**WHAT THE EXERCISE ASKS**
Wherever "height" appears in the records below, copy the line that holds it.

**DATA UNDER STUDY**
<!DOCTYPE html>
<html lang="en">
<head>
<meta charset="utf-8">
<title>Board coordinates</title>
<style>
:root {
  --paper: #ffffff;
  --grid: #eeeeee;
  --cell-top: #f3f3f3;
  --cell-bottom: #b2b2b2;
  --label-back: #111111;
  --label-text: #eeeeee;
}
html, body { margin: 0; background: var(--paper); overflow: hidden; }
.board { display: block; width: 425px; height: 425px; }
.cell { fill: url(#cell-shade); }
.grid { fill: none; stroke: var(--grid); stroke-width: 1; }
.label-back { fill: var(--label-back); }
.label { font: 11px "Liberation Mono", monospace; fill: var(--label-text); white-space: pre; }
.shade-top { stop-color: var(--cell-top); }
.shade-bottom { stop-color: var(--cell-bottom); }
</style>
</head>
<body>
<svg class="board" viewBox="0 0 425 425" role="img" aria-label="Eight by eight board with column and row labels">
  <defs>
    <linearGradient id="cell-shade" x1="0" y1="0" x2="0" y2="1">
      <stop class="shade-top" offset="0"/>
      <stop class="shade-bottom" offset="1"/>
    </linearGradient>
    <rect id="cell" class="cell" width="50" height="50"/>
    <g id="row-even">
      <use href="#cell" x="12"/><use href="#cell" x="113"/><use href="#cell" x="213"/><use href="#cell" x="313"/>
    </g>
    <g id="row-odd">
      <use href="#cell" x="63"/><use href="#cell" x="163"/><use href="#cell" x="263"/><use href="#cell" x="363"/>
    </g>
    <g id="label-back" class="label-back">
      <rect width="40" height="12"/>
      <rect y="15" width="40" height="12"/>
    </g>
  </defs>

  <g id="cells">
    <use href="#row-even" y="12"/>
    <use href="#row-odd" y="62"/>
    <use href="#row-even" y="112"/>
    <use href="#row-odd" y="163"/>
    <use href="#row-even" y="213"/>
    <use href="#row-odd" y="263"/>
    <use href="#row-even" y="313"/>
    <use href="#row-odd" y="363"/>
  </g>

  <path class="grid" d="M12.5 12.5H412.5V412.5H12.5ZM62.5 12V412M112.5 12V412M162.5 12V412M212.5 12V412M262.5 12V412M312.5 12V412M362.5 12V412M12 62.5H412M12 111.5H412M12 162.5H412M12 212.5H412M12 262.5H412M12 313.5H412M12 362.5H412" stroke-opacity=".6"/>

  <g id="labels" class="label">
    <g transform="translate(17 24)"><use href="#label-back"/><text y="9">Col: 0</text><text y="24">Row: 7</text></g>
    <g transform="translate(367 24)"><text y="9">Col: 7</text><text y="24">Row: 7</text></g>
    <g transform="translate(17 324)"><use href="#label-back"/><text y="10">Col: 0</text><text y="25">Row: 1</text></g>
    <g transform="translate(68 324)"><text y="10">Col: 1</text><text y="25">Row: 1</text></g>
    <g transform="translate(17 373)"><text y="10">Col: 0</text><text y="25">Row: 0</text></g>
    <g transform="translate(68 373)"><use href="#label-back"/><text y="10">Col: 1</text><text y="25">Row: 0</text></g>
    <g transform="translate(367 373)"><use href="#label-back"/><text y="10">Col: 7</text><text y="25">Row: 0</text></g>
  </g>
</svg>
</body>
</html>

**ANSWER FOR THIS EXERCISE**
.board { display: block; width: 425px; height: 425px; }
    <rect id="cell" class="cell" width="50" height="50"/>
      <rect width="40" height="12"/>
      <rect y="15" width="40" height="12"/>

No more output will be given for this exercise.